### WORK TO BE COMPLETED
Where the line containing "822h12.500l-1.500 18h-10q-4 0-3.500-4zM1165" appears, start copying; continue through the last line below and copy nothing else.

(Stored data)
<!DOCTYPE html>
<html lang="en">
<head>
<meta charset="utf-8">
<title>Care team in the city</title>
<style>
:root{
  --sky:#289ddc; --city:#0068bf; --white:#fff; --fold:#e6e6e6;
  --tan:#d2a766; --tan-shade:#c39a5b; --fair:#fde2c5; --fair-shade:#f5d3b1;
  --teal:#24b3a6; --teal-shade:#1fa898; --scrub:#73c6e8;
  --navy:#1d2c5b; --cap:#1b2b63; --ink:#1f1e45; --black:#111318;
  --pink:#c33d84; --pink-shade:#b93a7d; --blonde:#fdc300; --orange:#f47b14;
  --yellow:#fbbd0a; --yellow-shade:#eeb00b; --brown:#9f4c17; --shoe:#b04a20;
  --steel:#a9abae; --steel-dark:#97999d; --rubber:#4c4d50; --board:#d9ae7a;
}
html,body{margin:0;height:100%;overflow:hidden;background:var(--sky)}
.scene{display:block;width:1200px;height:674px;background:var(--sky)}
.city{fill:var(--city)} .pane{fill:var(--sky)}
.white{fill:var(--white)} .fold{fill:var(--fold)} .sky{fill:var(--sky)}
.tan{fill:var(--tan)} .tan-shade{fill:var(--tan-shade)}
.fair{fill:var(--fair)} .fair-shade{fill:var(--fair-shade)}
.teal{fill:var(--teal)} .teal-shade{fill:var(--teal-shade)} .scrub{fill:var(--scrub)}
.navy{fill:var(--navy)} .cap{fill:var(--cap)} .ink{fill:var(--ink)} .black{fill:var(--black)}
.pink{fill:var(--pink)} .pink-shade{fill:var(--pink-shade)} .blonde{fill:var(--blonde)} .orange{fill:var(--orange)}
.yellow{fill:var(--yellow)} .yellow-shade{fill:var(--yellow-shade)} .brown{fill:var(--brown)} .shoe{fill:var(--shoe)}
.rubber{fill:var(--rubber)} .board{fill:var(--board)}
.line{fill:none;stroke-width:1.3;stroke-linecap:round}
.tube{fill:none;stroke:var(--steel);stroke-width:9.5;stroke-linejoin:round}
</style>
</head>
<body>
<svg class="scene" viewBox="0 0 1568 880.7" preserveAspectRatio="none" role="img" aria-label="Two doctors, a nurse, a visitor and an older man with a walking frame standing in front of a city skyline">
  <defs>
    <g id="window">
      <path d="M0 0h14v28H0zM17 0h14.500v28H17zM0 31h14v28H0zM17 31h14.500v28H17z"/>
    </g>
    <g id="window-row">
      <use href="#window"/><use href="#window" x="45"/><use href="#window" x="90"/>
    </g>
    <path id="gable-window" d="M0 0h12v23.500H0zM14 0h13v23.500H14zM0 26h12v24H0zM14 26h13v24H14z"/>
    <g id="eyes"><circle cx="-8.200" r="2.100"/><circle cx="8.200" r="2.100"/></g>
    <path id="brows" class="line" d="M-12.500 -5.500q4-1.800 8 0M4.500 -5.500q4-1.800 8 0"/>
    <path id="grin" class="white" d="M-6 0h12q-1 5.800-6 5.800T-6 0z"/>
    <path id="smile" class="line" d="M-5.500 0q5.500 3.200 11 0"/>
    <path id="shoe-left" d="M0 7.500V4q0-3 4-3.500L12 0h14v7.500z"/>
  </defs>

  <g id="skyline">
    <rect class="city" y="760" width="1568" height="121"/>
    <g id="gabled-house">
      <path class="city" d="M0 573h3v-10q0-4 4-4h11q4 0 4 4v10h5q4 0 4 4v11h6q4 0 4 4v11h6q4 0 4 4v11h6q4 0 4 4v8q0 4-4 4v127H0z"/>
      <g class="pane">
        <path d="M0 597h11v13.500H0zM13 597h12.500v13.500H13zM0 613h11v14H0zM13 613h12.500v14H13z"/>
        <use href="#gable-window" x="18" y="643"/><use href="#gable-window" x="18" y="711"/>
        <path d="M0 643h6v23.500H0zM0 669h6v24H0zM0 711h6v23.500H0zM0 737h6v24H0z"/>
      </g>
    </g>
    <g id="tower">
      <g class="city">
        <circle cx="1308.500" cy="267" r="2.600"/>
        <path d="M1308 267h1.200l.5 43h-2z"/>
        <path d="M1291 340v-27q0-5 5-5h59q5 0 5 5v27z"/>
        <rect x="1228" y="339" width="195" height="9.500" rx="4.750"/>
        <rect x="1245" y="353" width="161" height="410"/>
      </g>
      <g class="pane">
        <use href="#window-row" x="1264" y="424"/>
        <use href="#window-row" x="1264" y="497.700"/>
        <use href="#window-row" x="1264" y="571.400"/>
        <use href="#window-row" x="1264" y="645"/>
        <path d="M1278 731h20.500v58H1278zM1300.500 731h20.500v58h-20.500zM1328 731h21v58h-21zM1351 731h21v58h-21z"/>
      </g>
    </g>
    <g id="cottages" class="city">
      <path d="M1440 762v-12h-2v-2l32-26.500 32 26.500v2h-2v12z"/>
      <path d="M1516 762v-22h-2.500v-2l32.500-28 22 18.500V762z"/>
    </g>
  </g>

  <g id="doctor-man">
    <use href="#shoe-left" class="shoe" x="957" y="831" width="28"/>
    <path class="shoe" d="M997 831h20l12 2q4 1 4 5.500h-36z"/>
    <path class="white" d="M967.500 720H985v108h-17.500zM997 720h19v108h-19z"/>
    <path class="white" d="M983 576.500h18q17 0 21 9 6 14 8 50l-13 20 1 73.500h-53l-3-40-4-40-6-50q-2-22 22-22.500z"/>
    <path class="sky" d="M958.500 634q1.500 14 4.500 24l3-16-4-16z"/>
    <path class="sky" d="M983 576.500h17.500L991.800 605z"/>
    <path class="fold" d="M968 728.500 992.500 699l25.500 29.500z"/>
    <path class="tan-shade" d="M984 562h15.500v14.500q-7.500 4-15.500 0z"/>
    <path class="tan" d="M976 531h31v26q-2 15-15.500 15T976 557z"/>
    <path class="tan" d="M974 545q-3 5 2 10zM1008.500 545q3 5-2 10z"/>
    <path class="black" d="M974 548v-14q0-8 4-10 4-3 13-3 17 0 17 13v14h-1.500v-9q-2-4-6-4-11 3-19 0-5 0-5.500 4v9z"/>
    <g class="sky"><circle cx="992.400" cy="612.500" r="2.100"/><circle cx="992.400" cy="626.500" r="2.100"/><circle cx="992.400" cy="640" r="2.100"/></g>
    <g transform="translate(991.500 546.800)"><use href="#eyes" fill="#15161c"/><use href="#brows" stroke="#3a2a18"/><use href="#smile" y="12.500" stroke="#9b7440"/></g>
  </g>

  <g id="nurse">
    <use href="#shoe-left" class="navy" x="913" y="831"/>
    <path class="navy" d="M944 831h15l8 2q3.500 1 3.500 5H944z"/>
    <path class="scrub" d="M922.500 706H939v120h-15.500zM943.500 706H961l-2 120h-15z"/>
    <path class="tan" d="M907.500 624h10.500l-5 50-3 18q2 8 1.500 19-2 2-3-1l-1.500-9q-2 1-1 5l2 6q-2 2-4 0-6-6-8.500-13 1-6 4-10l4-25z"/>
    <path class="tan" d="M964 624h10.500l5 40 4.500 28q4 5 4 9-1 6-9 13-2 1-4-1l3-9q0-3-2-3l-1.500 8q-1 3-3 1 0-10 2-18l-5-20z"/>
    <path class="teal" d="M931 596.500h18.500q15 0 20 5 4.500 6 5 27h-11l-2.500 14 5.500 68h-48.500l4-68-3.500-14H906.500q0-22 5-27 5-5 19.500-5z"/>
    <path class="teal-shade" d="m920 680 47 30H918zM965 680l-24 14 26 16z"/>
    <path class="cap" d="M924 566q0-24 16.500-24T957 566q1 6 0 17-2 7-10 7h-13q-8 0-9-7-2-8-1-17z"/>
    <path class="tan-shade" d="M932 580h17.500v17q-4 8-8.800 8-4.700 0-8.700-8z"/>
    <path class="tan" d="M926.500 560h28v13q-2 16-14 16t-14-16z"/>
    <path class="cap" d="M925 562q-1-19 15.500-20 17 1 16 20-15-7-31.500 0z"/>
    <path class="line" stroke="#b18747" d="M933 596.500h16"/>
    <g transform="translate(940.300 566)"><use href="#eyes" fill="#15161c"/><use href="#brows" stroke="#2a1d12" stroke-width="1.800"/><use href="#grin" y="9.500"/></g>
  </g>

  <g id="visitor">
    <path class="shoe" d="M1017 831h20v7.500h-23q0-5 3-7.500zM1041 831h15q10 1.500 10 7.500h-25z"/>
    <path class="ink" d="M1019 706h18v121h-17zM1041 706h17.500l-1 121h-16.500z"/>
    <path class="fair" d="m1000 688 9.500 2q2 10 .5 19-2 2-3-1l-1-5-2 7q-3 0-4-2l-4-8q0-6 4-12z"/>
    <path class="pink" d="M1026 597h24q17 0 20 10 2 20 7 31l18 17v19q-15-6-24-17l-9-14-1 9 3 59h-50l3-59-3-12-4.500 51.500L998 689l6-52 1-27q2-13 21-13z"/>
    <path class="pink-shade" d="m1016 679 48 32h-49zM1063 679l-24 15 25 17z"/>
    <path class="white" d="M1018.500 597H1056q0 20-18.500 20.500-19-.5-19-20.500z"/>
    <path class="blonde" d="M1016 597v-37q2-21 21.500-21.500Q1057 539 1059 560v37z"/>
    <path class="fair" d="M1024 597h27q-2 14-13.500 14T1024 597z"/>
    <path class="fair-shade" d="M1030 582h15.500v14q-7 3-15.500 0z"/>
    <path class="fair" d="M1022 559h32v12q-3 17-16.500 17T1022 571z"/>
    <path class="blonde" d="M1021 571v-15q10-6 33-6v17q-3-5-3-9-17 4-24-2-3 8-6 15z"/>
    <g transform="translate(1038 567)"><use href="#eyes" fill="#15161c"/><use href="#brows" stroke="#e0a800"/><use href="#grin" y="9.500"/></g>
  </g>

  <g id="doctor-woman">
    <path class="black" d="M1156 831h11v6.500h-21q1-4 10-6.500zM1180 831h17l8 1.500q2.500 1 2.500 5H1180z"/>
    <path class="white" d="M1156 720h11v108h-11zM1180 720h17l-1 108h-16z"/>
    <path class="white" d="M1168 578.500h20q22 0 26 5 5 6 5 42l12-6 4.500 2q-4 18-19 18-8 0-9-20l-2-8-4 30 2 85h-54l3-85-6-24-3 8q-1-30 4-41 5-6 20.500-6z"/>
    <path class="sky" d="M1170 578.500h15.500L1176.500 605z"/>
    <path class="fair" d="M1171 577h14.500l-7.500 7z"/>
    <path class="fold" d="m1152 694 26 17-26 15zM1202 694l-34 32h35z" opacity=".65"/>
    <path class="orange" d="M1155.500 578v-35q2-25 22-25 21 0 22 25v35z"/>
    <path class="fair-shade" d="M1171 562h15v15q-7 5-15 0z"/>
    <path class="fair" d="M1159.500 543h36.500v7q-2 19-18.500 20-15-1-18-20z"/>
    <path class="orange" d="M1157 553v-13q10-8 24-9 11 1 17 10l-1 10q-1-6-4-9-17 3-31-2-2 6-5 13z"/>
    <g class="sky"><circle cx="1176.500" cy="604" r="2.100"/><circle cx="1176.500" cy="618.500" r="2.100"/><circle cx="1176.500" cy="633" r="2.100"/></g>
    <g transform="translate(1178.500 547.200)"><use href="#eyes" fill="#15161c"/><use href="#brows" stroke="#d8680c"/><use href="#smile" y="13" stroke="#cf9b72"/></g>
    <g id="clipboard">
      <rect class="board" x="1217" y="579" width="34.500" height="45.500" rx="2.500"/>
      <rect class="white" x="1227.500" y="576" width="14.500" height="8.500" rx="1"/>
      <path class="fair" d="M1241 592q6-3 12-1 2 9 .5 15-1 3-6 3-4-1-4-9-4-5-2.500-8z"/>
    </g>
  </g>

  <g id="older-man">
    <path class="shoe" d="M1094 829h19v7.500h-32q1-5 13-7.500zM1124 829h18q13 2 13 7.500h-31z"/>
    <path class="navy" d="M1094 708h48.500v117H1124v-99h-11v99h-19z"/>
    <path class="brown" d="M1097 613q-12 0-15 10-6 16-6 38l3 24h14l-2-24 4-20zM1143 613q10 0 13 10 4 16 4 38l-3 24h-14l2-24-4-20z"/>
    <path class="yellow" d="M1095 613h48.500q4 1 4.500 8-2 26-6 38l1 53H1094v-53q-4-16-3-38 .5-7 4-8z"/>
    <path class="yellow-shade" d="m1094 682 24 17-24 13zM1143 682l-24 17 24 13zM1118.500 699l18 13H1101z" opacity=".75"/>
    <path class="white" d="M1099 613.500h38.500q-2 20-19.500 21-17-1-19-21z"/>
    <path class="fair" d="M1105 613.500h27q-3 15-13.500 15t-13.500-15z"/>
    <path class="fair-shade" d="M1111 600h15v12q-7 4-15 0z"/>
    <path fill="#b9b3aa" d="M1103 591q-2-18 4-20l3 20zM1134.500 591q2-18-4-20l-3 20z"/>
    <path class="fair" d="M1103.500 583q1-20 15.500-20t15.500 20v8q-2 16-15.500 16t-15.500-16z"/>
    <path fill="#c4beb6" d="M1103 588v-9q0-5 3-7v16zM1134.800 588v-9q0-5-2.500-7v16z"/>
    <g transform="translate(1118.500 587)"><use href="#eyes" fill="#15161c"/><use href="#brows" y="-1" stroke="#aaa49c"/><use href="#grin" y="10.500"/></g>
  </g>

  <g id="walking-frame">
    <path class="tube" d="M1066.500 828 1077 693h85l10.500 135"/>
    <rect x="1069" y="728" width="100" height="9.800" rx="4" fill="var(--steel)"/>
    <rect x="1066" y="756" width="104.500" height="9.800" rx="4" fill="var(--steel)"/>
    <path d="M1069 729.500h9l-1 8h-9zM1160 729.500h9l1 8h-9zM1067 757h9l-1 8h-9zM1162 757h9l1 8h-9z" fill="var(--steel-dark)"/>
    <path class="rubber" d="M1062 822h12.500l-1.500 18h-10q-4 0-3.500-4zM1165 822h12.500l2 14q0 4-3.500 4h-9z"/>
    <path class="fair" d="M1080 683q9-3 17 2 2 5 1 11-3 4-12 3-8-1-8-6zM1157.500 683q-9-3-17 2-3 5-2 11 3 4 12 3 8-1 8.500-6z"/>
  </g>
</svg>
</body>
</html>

### ANSWER SECTION
    <path class="rubber" d="M1062 822h12.500l-1.500 18h-10q-4 0-3.500-4zM1165 822h12.500l2 14q0 4-3.500 4h-9z"/>
    <path class="fair" d="M1080 683q9-3 17 2 2 5 1 11-3 4-12 3-8-1-8-6zM1157.500 683q-9-3-17 2-3 5-2 11 3 4 12 3 8-1 8.500-6z"/>
  </g>
</svg>
</body>
</html>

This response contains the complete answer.